After having a hard time making the 7 foot indy bullwhip the last two bullwhips have been much easier and are coming along very well. I think my was working something out and gave me a bad whipmaking day when I made the 7 footy.
On Thursday I ordered some more kangaroo skins to make a few more KotCS bullwhips. And I’ll probably head up to visit David Morgan this week to get some more natural tan kangaroo skins.
The 8 foot KotCS Bullwhip is almost finished all it needs is a wrist loop and knots. I’ve also started work on an 8 foot Indy Bullwhip (morgan style). Here’s both bullwhips:
The Morgan style Indy bullwhip has two finished belllies. The KotCS Bullwhip has a Jacka-like transition.
My cutting time for the overlay has gotten much faster. I think the last time I timed myself it took about an hour and a half to cut the overlay for a 6 foot bullwhip. The last two bullwhips I’ve made have taken about an hour and change for an 8 foot bullwhip. When cutting the overlay I made a little pile of all the pieces I cut off the kangaroo skin to make the corners wider (see picture below):
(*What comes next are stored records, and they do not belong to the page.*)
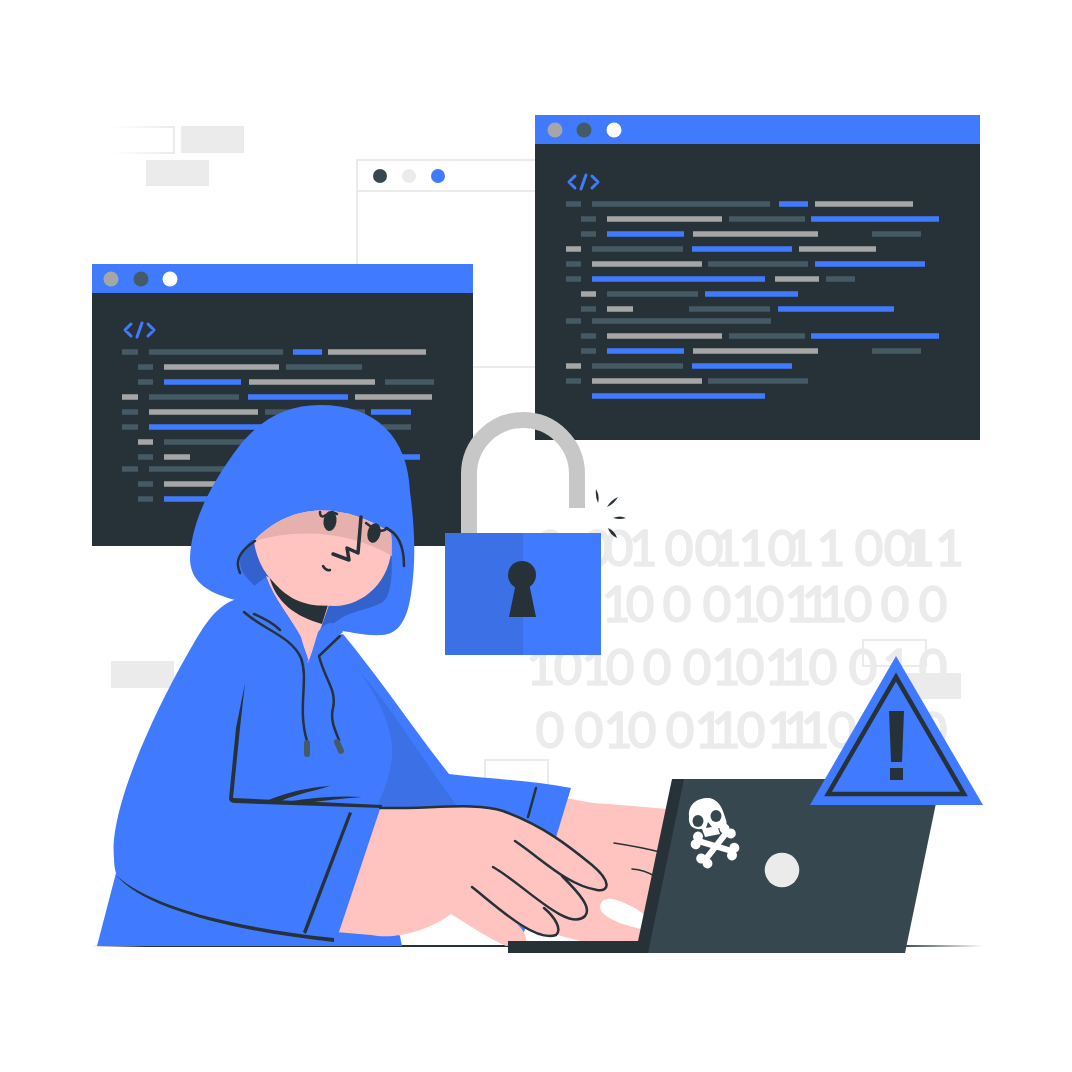
<!DOCTYPE html>
<html lang="en">
<head>
<meta charset="utf-8">
<title>Hacker at a laptop</title>
<style>
:root {
  --blue: #407bff;
  --blue-shade: #3b70e6;
  --blue-deep: #3462cc;
  --ink: #263238;
  --slate: #37474f;
  --steel: #455a64;
  --grey: #a6a6a6;
  --silver: #c7c7c7;
  --mist: #ebebeb;
  --skin: #ffc4c0;
  --skin-shade: #e6b0ad;
}
html, body { margin: 0; background: #fff; overflow: hidden; }
svg { display: block; width: 1072px; height: 1072px; }
.blue { fill: var(--blue); }
.blue-shade { fill: var(--blue-shade); }
.blue-deep { fill: var(--blue-deep); }
.ink { fill: var(--ink); }
.slate { fill: var(--slate); }
.steel { fill: var(--steel); }
.grey { fill: var(--grey); }
.mist { fill: var(--mist); }
.white { fill: #fff; }
.skin { fill: var(--skin); }
.skin-shade { fill: var(--skin-shade); }
.code path { fill: none; stroke-width: 5.5; }
.code .c-steel { stroke: var(--steel); }
.code .c-grey { stroke: var(--grey); }
.code .c-blue { stroke: var(--blue); }
.frame { fill: none; stroke: var(--mist); stroke-width: 2; }
.line { fill: none; stroke: var(--ink); stroke-width: 2.5; stroke-linecap: round; stroke-linejoin: round; }
.thin { stroke-width: 1.5; }
.bold { stroke-width: 3.5; }
.tag { fill: none; stroke: var(--blue); stroke-width: 3; stroke-linecap: round; stroke-linejoin: round; }
.binary { font: 500 50px Lato, "Open Sans", sans-serif; fill: var(--mist); stroke: var(--mist); stroke-width: 1.5; text-anchor: middle; }
</style>
</head>
<body>
<svg viewBox="0 0 1072 1072" role="img" aria-label="Hooded hacker typing on a laptop in front of code windows, an open padlock and a warning sign">
  <defs>
    <path id="code-tag" class="tag" d="M7 -6L1 0L7 6M18 -7L13 7M24 -6L30 0L24 6"/>
    <g id="bone">
      <path d="M-17 0H17" stroke="#fff" stroke-width="6"/>
      <circle cx="-19" cy="-4" r="5"/><circle cx="-19" cy="4" r="5"/>
      <circle cx="19" cy="-4" r="5"/><circle cx="19" cy="4" r="5"/>
    </g>
    <linearGradient id="frame-fade">
      <stop offset="0" stop-color="#fff"/><stop offset="1" stop-color="#ebebeb"/>
    </linearGradient>
    <linearGradient id="ground-fade">
      <stop offset="0" stop-color="#263238" stop-opacity="0"/><stop offset=".06" stop-color="#263238"/>
      <stop offset=".9" stop-color="#263238"/><stop offset="1" stop-color="#263238" stop-opacity="0"/>
    </linearGradient>
  </defs>

  <g id="background-blocks">
    <rect x="111" y="127" width="63" height="26" fill="none" stroke="url(#frame-fade)" stroke-width="2"/>
    <rect class="mist" x="181" y="126" width="63" height="27"/>
    <rect class="mist" x="146" y="160" width="63" height="26"/>
    <rect class="mist" x="111" y="661" width="63" height="27"/>
    <rect class="frame" x="485" y="760" width="63" height="40"/>
  </g>

  <g id="binary-digits" class="binary">
    <text y="566" x="550 597 619 643 679 709 727 753 782 800 831 869 898 916 935">000100110110011​1</text>
    <text y="622" x="616 640 677 717 746 770 799 816 833 858 895 933">100010111000</text>
    <text y="685" x="541 568 596 620 657 697 726 750 779 797 823 863 897 933">10100010110010</text>
    <text y="748" x="550 589 618 642 680 709 726 751 781 798 815 842 933">0010011011100</text>
  </g>
  <rect class="frame" x="863" y="640" width="63" height="26"/>
  <rect class="mist" x="898" y="673" width="63" height="26"/>

  <g id="empty-window">
    <path class="frame" d="M357 160H540V367H357ZM357 191H540"/>
    <circle class="slate" cx="380" cy="176" r="7"/>
    <circle class="mist" cx="409" cy="176" r="7"/>
    <circle class="blue" cx="438" cy="176" r="7"/>
  </g>

  <g id="code-window-right">
    <rect class="ink" x="535" y="116" width="445" height="324"/>
    <rect class="blue" x="535" y="115" width="445" height="29"/>
    <circle class="grey" cx="555" cy="130" r="7.5"/>
    <circle class="steel" cx="584" cy="130" r="7.5"/>
    <circle class="white" cx="614" cy="130" r="7.5"/>
    <use href="#code-tag" x="568" y="182"/>
    <g class="code">
      <path class="c-steel" d="M566 204H581M592 204H770M581 219H596M729 219H805M581 234H596M872 234H921M592 249H683M566 264H581M708 264H808M566 279H581M826 279H855M607 294H698M581 309H596M689 309H770M566 321H581M592 321H771M581 336H596M729 336H805M581 351H596M872 351H921M592 366H683M566 381H581M708 381H808"/>
      <path class="c-grey" d="M815 204H913M607 219H722M693 234H818M566 249H581M799 249H876M592 264H702M775 279H819M581 294H596M607 309H633M607 336H722M693 351H818M566 366H581M592 381H702"/>
      <path class="c-blue" d="M779 204H808M811 219H939M607 234H684M692 249H792M815 264H925M592 279H765M705 294H798M778 309H894M811 336H939M607 351H684M692 366H792M592 396H765"/>
    </g>
  </g>

  <g id="code-window-left">
    <rect class="ink" x="92" y="264" width="381" height="282"/>
    <rect class="blue" x="92" y="264" width="381" height="29"/>
    <circle class="grey" cx="111" cy="279" r="7.5"/>
    <circle class="steel" cx="141" cy="279" r="7.5"/>
    <circle class="white" cx="170" cy="279" r="7.5"/>
    <use href="#code-tag" x="124" y="330"/>
    <g class="code">
      <path class="c-steel" d="M122 352H138M149 352H283M138 367H153M286 367H362M138 382H153M385 382H434M149 397H239M122 412H138M265 412H365M122 427H138M382 427H411M164 442H255M138 457H153M246 457H327M122 469H138M149 469H327M138 484H153M138 499H153"/>
      <path class="c-grey" d="M328 352H426M164 367H279M249 382H375M122 397H138M355 397H432M149 412H258M138 442H153M164 457H190M164 484H279"/>
      <path class="c-blue" d="M293 352H322M164 382H241M248 397H348M371 412H411M149 427H322M334 457H420M164 499H241"/>
    </g>
  </g>

  <g id="padlock">
    <path d="M469 536V474a54 54 0 0 1 108 0V508" fill="none" stroke="var(--silver)" stroke-width="16"/>
    <rect class="blue" x="445" y="533" width="156" height="122"/>
    <rect class="blue-shade" x="445" y="533" width="78" height="122"/>
    <circle class="ink" cx="522" cy="575" r="14"/>
    <path class="ink" d="M516 583H529L536 617H509Z"/>
    <path class="ink" d="M596 489Q600 496 598 503Q595 496 596 489M618 497Q614 504 607 507Q611 500 618 497M613 518Q620 515 626 518Q620 520 613 518M608 528Q615 531 617 538Q610 535 608 528"/>
  </g>

  <rect id="ground" x="92" y="945" width="891" height="2" fill="url(#ground-fade)"/>

  <g id="hacker">
    <g id="far-arm">
      <path class="skin" d="M566 798C582 801 596 804 609 804L668 809L641 942H584L520 925L552 832Z"/>
      <path class="white" d="M600 906C602 897 612 897 622 902Q637 908 646 916L641 929C620 924 600 917 600 906Z"/>
      <path class="line thin" d="M614 843Q640 847 660 852M632 869Q645 870 654 876"/>
      <path class="blue" d="M449 774C490 779 530 780 571 788L557 834L523 935L490 890L420 820Z"/>
      <path class="line" d="M536 788L528 817"/>
    </g>

    <g id="hoodie-body">
      <path class="blue" d="M236 599C214 607 203 627 187 655C150 720 109 812 114 858Q114 867 116 873L97 946H402L400 936L372 900L380 808H457L449 774C415 731 378 676 343 634L310 640Z"/>
      <path class="blue-shade" d="M360 672C385 708 396 738 391 764C388 782 382 796 376 808L457 806C430 770 390 705 360 672Z"/>
      <path class="ink" d="M245 683L236 728L229 799Q230 803 235 803L382 808V805L233 798L240 728Z"/>
      <path class="ink" d="M262 803C290 790 315 787 330 786C310 792 290 796 279 802ZM285 802Q330 795 362 797Q325 800 300 804Z"/>
    </g>

    <g id="near-hand">
      <path class="skin" d="M379 808C425 809 475 802 505 812C545 827 570 847 592 865C612 882 609 892 597 890C584 888 572 881 562 876C580 894 590 906 586 915C580 925 560 918 544 908C556 918 562 930 556 935C545 938 530 932 517 924C526 932 528 941 525 944L506 946C490 939 470 926 451 914C430 930 396 940 371 935L336 932Z"/>
      <path class="line" d="M380 808C430 809 476 802 503 811C544 826 570 847 592 865C611 881 610 892 597 890C567 885 543 860 515 841M562 876C580 894 592 908 585 916C568 933 522 883 493 867M544 908C556 918 562 930 556 935C535 943 495 905 472 887"/>
      <path class="blue" d="M352 809H380L336 941L300 933Z"/>
      <path class="ink" d="M349 812L352 813L306 934L303 932Z"/>
      <path class="ink" d="M116 875C150 907 232 927 334 938L334 942C234 931 144 909 116 875Z"/>
    </g>

    <g id="hood">
      <path class="blue" d="M320 405C376 405 408 437 410 492C415 530 416 562 411 594C407 621 398 634 382 635C365 636 352 632 342 631L310 662L235 600C205 592 190 580 190 558C191 525 208 487 240 445C262 418 288 405 320 405Z"/>
      <path class="blue-deep" d="M252 540C237 552 237 567 247 578C265 599 290 612 302 638L320 640C340 606 371 613 385 600C393 590 393 560 390 536Z"/>
      <path class="skin" d="M266 576C274 600 293 621 301 637L308 663L316 642L330 602Z"/>
      <path class="ink" d="M269 575C282 598 308 608 328 605L322 624C297 617 275 603 269 575Z"/>
      <path class="skin" d="M254 541C288 504 340 500 391 533C397 577 365 606 335 606C296 606 259 583 254 541Z"/>
      <path class="skin-shade" d="M254 541C288 504 340 500 391 533L392 556C353 533 303 527 254 541Z"/>
      <path class="line" d="M255 541C238 552 235 562 240 573M386 528C400 534 404 550 404 566"/>
    </g>

    <g id="face">
      <ellipse class="ink" cx="330" cy="521" rx="6.5" ry="10" transform="rotate(8 330 521)"/>
      <ellipse class="ink" cx="374" cy="533" rx="6.5" ry="10" transform="rotate(14 374 533)"/>
      <path class="line" d="M326 515Q320 519 320 512M332 512L337 514M370 526L366 523M379 530Q384 532 387 528"/>
      <path class="line bold" stroke-linejoin="miter" d="M361 517L358 553L347 548L349 560L333 554"/>
      <path class="line" d="M323 566Q326 571 330 570"/>
    </g>

    <g id="drawstrings">
      <path class="blue" d="M235 600L266 577C275 603 298 622 309 662L290 650Z"/>
      <path class="blue" d="M309 662L318 632C325 622 335 618 343 632Z"/>
      <path class="line" d="M244 612C264 630 291 636 301 658C309 680 297 708 307 741M254 614Q272 622 280 630M340 636L319 656C325 680 337 690 333 708C330 720 335 730 339 740"/>
      <path d="M307 743L307 754M337 742L341 751" stroke="var(--steel)" stroke-width="6" stroke-linecap="round"/>
    </g>
  </g>

  <g id="laptop">
    <path class="ink" d="M508 941H638L672 779H690L655 953H508Z"/>
    <path class="slate" d="M684 779H941L905 953H648Z"/>
    <circle class="mist" cx="782" cy="870" r="17.3"/>
    <g id="skull-and-bones" class="white">
      <path d="M689 816C688 803 699 797 710 798C721 801 723 811 726 820C728 826 724 829 718 828L720 834L705 837L702 829C693 830 688 826 689 816Z"/>
      <ellipse class="slate" cx="698" cy="821" rx="5.5" ry="6"/>
      <ellipse class="slate" cx="716" cy="816" rx="5.5" ry="6"/>
      <path class="slate" d="M708 822L712 827L706 828Z"/>
      <use href="#bone" transform="translate(715 846) rotate(17)"/>
      <use href="#bone" transform="translate(716 846) rotate(-52)"/>
    </g>
  </g>

  <g id="warning-sign">
    <path class="blue" d="M896 656L983 805H810Z"/>
    <path d="M896 677L964 794H828Z" fill="none" stroke="var(--ink)" stroke-width="4.5"/>
    <path class="ink" d="M889 711H904L902 762H891ZM890 768H903V780H890Z"/>
  </g>
</svg>
</body>
</html>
I should get the bolster cut out tonight. Tomorrow my daughter and I are hanging out all day with a friend of mine (an amazing comedian) that is spending the day with his niece, so I probably won’t get much work done. But I should find time on Sunday to get most of the overlay plaited.
Many bullwhip makers make “matched” pairs, so to stand out from the crowd I make a “similar” pair. Well that’s not why I made them. I mader the bullwhip on the left as a test and I liked it so I kept it for my personal whip. then I made the second one to make a pair for me to do two handed cracking with them.
A lot of people say that for two handed cracking you need a matched pair, but Gery Deer has written a FAQ about why it’s not necessary to have an exactly matching pair. I agree with him.
The older whip is about 2 months old and the one on the right’s first trip out was today. They were a ton of fun!